Digital security checklist: 5 simple steps to protection
Scan today’s headlines and it’s easy to be concerned about digital security: High-profile hacks that expose tens of millions of credit records; malware (malicious software) that targets the most popular mobile operating system in the world; data breaches on social media that compromise your privacy; and “phishing” scams that dupe your employees into revealing sensitive company information.
A website is often a very important part of any small or medium-sized business. Having an online presence opens you up to a much larger audience that can really help your SMB grow. And the prospect of a cyber attack should not deter you from getting online.
As long as you take the necessary precautions to safeguard your information, you will dramatically reduce the odds of an attack.
5 easy ways to improve your digital security
Digital security isn’t hard, but it does take effort. Here are the five most important pieces.
Have reliable anti malware.
Update your software & Operating System.
Use strong passwords & two-factor authentication.
Secure your website.
Back up your files.
Whether you’re a small business or just run a personal website, follow these simple steps to protect yourself from a digital attack.
1. Have reliable anti malware
Just as you wouldn’t leave the front door to your home unlocked, you shouldn’t leave your company’s network and devices vulnerable to attacks, whether it’s a virus that sneaks onto your device or “social engineering” that deceives you into divulging confidential information.
Reputable anti malware software on all your devices — laptops, desktops, tablets and smartphones — can identify, quarantine, delete and report any suspicious activity. The best ones offer a suite of services, including a web application firewall (WAF) and encryption options. For example, GoDaddy offers daily malware scanning and automatic removal to help keep your site safe.
2. Update your software & Operating System
If we’ve learned anything from last year’s massive WannaCry ransomware debacle, a global attack that infected some 230,000 Windows machines running an out-of-date Operating System, it’s to set your software to automatically update. This way, you don’t have to remember to update manually and you always know you have a current operating system.
Updates typically close newly discovered security gaps that attackers can use to break into your system.
Set up automatic updates and use a reliable ongoing monitoring service that covers your Operating System, browser, plug-ins and other software. Set it to update when you’re not working on those devices.
For software that doesn’t allow for automatic updates, check them regularly.
3. Use strong passwords & two-factor authentication
One of the biggest digital security mistakes is using the same password for all your online activity. Why? Because if one service is hacked and your password is exposed, cybercriminals might try it on another account. If you use the same password for all your accounts, they now have the keys to your kingdom.
Not only should you use different passwords for all accounts (password manager apps like LastPass are a handy way to keep track of them all) but you should also use a passphrase instead of a password. A sequence of words and other characters, including numbers and symbols, is much harder to guess.
What’s more, make it even harder for the bad guys to access your data by adding a second layer of defense.
Two-factor authentication (sometimes referred to as “two-step verification”) increases security by requiring two login steps:
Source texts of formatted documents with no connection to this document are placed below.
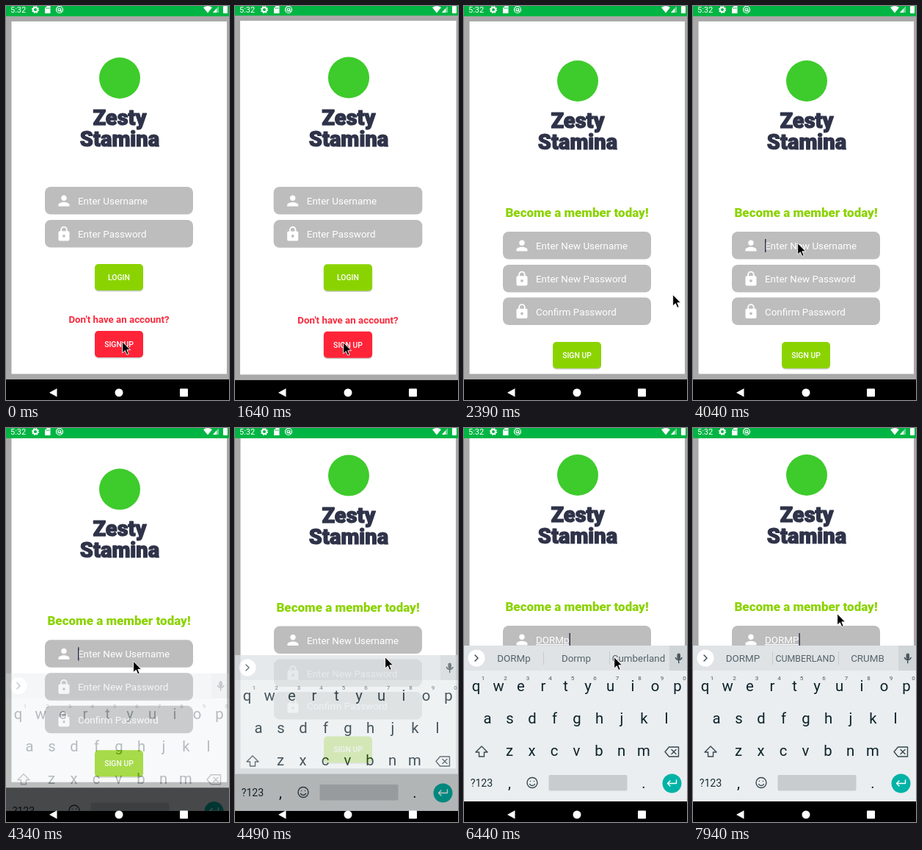
An HTML page that plays this animation: 304 px wide and 536 px high, repeating every 8000 ms.

```html
<!DOCTYPE html>
<html lang="en">
<head>
<meta charset="utf-8">
<title>Sign up</title>
<style>
html, body { margin: 0; width: 100%; height: 100%; overflow: hidden; background: #000; }
svg { display: block; width: 304px; height: 536px; font-family: Roboto, sans-serif; }
.mid { text-anchor: middle; }
.brand { font-weight: 900; font-size: 29px; fill: #2f3349; stroke: #2f3349; stroke-width: 1.2; stroke-linejoin: round; }
.hint { font-size: 13.4px; fill: #fff; }
.btn { font-size: 10.4px; font-weight: 500; fill: #fff; }
.key { font-size: 20.3px; fill: #0c2129; }
.num { font-size: 8px; fill: #4b575d; }
.word { font-size: 13.4px; fill: #55636a; }
.line { fill: none; stroke: #37474f; stroke-width: 1.4; stroke-linejoin: round; stroke-linecap: round; }
#typed { text-decoration: underline; }
</style>
</head>
<body>
<svg viewBox="0 0 304 536">
  <defs>
    <clipPath id="aboveNav"><path d="M0 0H304V521H0z"/></clipPath>
    <path id="person" fill="#fff" d="M12 12c2.2 0 4-1.8 4-4s-1.8-4-4-4-4 1.8-4 4 1.8 4 4 4zm0 2c-2.7 0-8 1.3-8 4v2h16v-2c0-2.7-5.3-4-8-4z"/>
    <path id="lock" fill="#fff" fill-rule="evenodd" d="M18 8h-1V6A5 5 0 0 0 7 6v2H6a2 2 0 0 0-2 2v10a2 2 0 0 0 2 2h12a2 2 0 0 0 2-2V10a2 2 0 0 0-2-2zm-6 9a2 2 0 1 1 0-4 2 2 0 0 1 0 4zm3-9H9V6a3 3 0 0 1 6 0z"/>
  </defs>

  <rect width="304" height="536"/>
  <rect width="304" height="14" fill="#00b544"/>
  <g id="login"></g>
  <g id="signup"></g>
  <g clip-path="url(#aboveNav)"><g id="keyboard"></g></g>

  <rect id="bar" width="304" height="14" fill="#00b544"/>
  <g fill="#fff">
    <text x="6" y="9" font-size="11">5:32</text>
    <circle cx="40" cy="5" r="3" fill="none" stroke="#fff" stroke-width="2"/>
    <circle cx="40" cy="5" r="4.4" fill="none" stroke="#fff" stroke-width="1.4" stroke-dasharray="1.8 1.65"/>
    <path d="M53 3l3-3h4.5V10H53z"/>
    <path d="M55.5 2v2M57.2 2v2M59 2v2" stroke="#00b544" stroke-width=".8"/>
    <circle cx="73" cy="5" r="4.5" fill="none" stroke="#fff" stroke-width="1.2"/>
    <circle cx="73" cy="5" r="2" fill="none" stroke="#fff" stroke-width="1.2"/>
    <path d="M73 5l3 3" stroke="#fff" stroke-width="1.2"/>
    <path d="M269 2Q275-2 281 2L275 9.5z"/>
    <path d="M290 0V9H282z" fill-opacity=".45"/>
    <path d="M287 3.5V9H282z"/>
    <rect x="296" width="6" height="10" rx="1"/>
    <path d="M59 526l10.500-5.700v11.400z"/>
    <circle cx="154" cy="526" r="5.500"/>
    <rect x="237" y="520.500" width="11" height="11" rx="1"/>
  </g>
  <path id="cursor" d="M.7 .7V16L4.300 12.700 6.800 18.400 9.200 17.400 6.800 11.800H11.500z" stroke="#fff" stroke-width=".9"/>
</svg>

<script>
const $ = id => document.getElementById(id);
const text = (x, y, cls, s, more = '') => `<text x="${x}" y="${y}" class="${cls}" ${more}>${s}</text>`;
const rect = (x, y, w, h, r, fill) => `<rect x="${x}" y="${y}" width="${w}" height="${h}" rx="${r}" fill="${fill}"/>`;
const icon = (id, x, y) => `<use href="#${id}" transform="translate(${x - 11.3} ${y - 11.3}) scale(.94)"/>`;

const page = body => rect(0, 14, 304, 494, 0, '#a9a9a9') + rect(7.5, 21, 293.5, 479.5, 0, '#fff') + body;
const brand = dy => `<circle cx="155" cy="${98 + dy}" r="28" fill="#3ecb2c"/>` +
  text(155, 162 + dy, 'brand mid', 'Zesty') + text(155, 191 + dy, 'brand mid', 'Stamina');
const field = (y, pic, hint, more) => rect(53, y, 202, 37.5, 8, '#bdbdbd') +
  icon(pic, 79, y + 19) + text(98, y + 24, 'hint', hint, more);
const button = (y, fill, label) => rect(121, y + 1.5, 66, 36, 5, '#0003') + rect(121, y, 66, 36, 5, fill) +
  text(154, y + 21.8, 'btn mid', label);

$('login').innerHTML = page(
  brand(0) + field(246, 'person', 'Enter Username') + field(291, 'lock', 'Enter Password') +
  button(351, '#8bd300', 'LOGIN') +
  text(154, 431, 'mid', "Don't have an account?", 'font-size="13.3" font-weight="700" fill="#f9293c"') +
  button(442, '#ff2438', 'SIGN UP'));

$('signup').innerHTML = page(
  brand(4) +
  text(154, 287, 'mid', 'Become a member today!', 'font-size="17" font-weight="900" fill="#8bd300"') +
  field(307, 'person', 'Enter New Username', 'id="userHint"') + field(352, 'lock', 'Enter New Password') +
  field(396.5, 'lock', 'Confirm Password') + button(457, '#8bd300', 'SIGN UP') +
  text(98, 331, 'hint', '', 'id="typed"') + '<rect id="caret" y="317" width="1.5" height="18" fill="#30344e"/>');

const row = (letters, x, y) => [...letters].map((c, i) => text(x + 30.5 * i, y, 'key mid', c)).join('');
$('keyboard').innerHTML =
  rect(0, 296, 304, 212, 0, '#eaeef0') + rect(0, 296, 304, 34, 0, '#dfe3e6') + rect(280, 296, 24, 34, 0, '#d0d5d8') +
  '<circle cx="17" cy="313" r="11.5" fill="#fff"/><path id="chevron" class="line"/>' +
  '<path id="dividers" d="M108.5 304v18M198.5 304v18" stroke="#c5cacd"/>' +
  [68, 153, 238].map(x => text(x, 318, 'word mid', '')).join('') +
  rect(290.5, 306.5, 4.5, 8.5, 2.2, '#4b575d') + '<path class="line" d="M288.500 312.500a4.500 4.500 0 0 0 8.500 0M292.700 317v2.500"/>' +
  row('qwertyuiop', 16.5, 358) + row('asdfghjkl', 32, 402) + row('zxcvbnm', 62, 446) +
  [...'1234567890'].map((c, i) => text(26 + 30.5 * i, 343, 'num mid', c)).join('') +
  '<path class="line" d="M24 433l-8 8h4.500v6h7v-6h4.500z"/>' +
  '<path class="line" d="M274 440.500l5.500-6.500h13v13h-13zM283 437.500l6 6M289 437.500l-6 6"/>' +
  text(24, 488, 'mid', '?123', 'font-size="14.2" fill="#1c2f37"') +
  text(62, 490, 'key mid', ',') + text(245, 490, 'key mid', '.') +
  '<circle class="line" cx="93" cy="482.500" r="7"/><path class="line" d="M89.500 484.500a4 4 0 0 0 7 0M90.500 480.500v.1M95.500 480.500v.1"/>' +
  rect(115.5, 472, 107, 21.5, 2, '#c8cccf') +
  '<circle cx="283.500" cy="483.500" r="13" fill="#00b3a6"/>' +
  '<path class="line" style="stroke:#fff" d="M289.500 479v4.500h-12M281 480l-3.500 3.500 3.500 3.500"/>';

const LOOP = 8000, TICK = 150;
const pointer = [[590, 158, 456], [890, 147, 457], [1940, 147, 457], [2390, 284, 392], [2540, 262, 384],
  [2690, 260, 384], [2840, 260, 384], [3740, 142, 322], [4190, 142, 322], [4490, 204, 311], [6740, 204, 311],
  [6890, 203, 340], [7040, 202, 409], [7340, 199, 350], [7640, 196, 252]];
const rise = [[4190, 0], [4340, .3], [4490, .76], [4640, 1]];
const pan = [[4190, 0], [4490, 37.4], [4640, 38]];
const caretOn = [[0, 0], [4040, 1], [4490, 0], [4940, 1], [5390, 0], [5690, 1], [6890, 0], [7340, 1]];
const typing = [[0, ''], [5690, 'D'], [5840, 'DO'], [5990, 'DOR'], [6290, 'DORM'], [6440, 'DORMp'], [7340, 'DORM'], [7940, 'DORMP']];
const guesses = {
  D: ['Do', 'Day'], DO: ['Do', 'Don'], DOR: ['Dor', 'Door'], DORM: ['Dorm', 'Dorms'],
  DORMp: ['Dormp', 'Cumberland'], DORMP: ['CUMBERLAND', 'CRUMB']
};

const clamp = v => Math.max(0, Math.min(1, v));
const latest = (list, t) => list.filter(e => e[0] <= t).pop()?.[1] ?? list[0][1];
function track(list, t) {
  const i = list.findIndex(p => p[0] > t);
  if (i < 1) return (i ? list[list.length - 1] : list[0]).slice(1);
  const a = list[i - 1], b = list[i], k = (t - a[0]) / (b[0] - a[0]);
  return a.slice(1).map((v, n) => v + (b[n + 1] - v) * k);
}
const zoom = s => `translate(152 261) scale(${s}) translate(-152 -261)`;
const set = (el, name, v) => el.setAttribute(name, v);
const show = (el, on) => set(el, 'visibility', on ? 'visible' : 'hidden');
const words = document.querySelectorAll('.word');

function draw(now) {
  const t = Math.floor((now % LOOP - 140) / TICK) * TICK + 140;

  const p = t < 1640 ? 0 : clamp((t - 1610) / 400);
  const [k] = track(rise, t), [dy] = track(pan, t);
  show($('login'), p < 1);
  show($('bar'), p === 0 || p === 1);
  set($('login'), 'transform', zoom(1 + .05 * p));
  set($('signup'), 'transform', `translate(0 ${-dy}) ${zoom(1 - .15 * (1 - p) ** 2)}`);
  set($('signup'), 'opacity', clamp((p - .08) / .6));

  set($('keyboard'), 'opacity', k);
  set($('keyboard'), 'transform', `translate(0 ${54 * (1 - k)})`);

  const typed = latest(typing, t);
  $('typed').textContent = typed;
  show($('userHint'), !typed);
  show($('caret'), latest(caretOn, t));
  set($('caret'), 'x', 98 + (typed && $('typed').getComputedTextLength()));
  [typed, ...(guesses[typed] || ['', ''])].forEach((w, i) => {
    words[i].textContent = w;
    words[i].style.fontSize = w === 'CUMBERLAND' ? '12.4px' : '';
  });
  show($('dividers'), typed);
  set($('chevron'), 'd', k === 1 && !typed ? 'M19 309l-4 4 4 4' : 'M15 309l4 4-4 4');

  set($('cursor'), 'transform', `translate(${track(pointer, t)})`);
}

const start = performance.now();
function loop() {
  draw(performance.now() - start);
  requestAnimationFrame(loop);
}
loop();
</script>
</body>
</html>
```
- Enter your password or passcode (or possibly a fingerprint or facial scan),
- Then type in a one-time code that’s automatically sent to your mobile phone.
Because it requires knowing the password and possession of your mobile, two-factor authentication diminishes a hacker’s chances of taking over your accounts.
4. Secure your website
Proper digital security measures for your online home are incredibly important too.
Without an SSL certificate, the number of people who click through to your website could be reduced.
Not only is it affordable to encrypt your website with an SSL certificate, so it displays that little green lock in the browser bar, but Google Chrome now clearly marks sites that don’t have them as “Not Secure.” This could easily stop someone from giving you their credit card — or visiting your website at all.
A GoDaddy SSL certificate tells site visitors you’re protecting their data with strong SHA2 and 2048-bit encryption. Available in a variety of validation levels, all boost GoDaddy SSLs boost your site’s Google ranking and come with a McAfee SECURE trust mark. Extended Validation SSL certificates turn the visitor’s browser bar green to confirm to shoppers your site is a safe place.
5. Back up your files
It doesn’t really matter how you want to do it — a free or paid cloud service, external hard drive, USB thumb drive, or what have you. So long as you’re proactive about backing up your important files regularly, you’ll minimize the damage if hit with a direct or indirect attack.
Benefits to cloud backup include:
- Off-site protection (in case anything happens locally, such as a fire or flood).
- You can access your data anywhere in the world and on virtually any device.
- You can easily share large files with clients.
- Employees can collaborate on documents in real time.
Local storage options such as thumb drives or external hard drives, on the other hand, are less expensive overall (especially when you’re talking lots of data). You don’t need the Internet to access your information, and you’re not entrusting another company with your data.
Pro tip: Hedge your bets by having both offline and online backup.
Your digital security checklist
As you can see, these are five relatively simple steps — but they can make a huge difference for your business and customers! Some of them fall into the category of making your website a less-appealing target, while others focus on repelling (or cleaning up after) hacking attempts. Taken together, these strategies can help keep your business thriving for years to come.
Image by: Jonas Leupe on Unsplash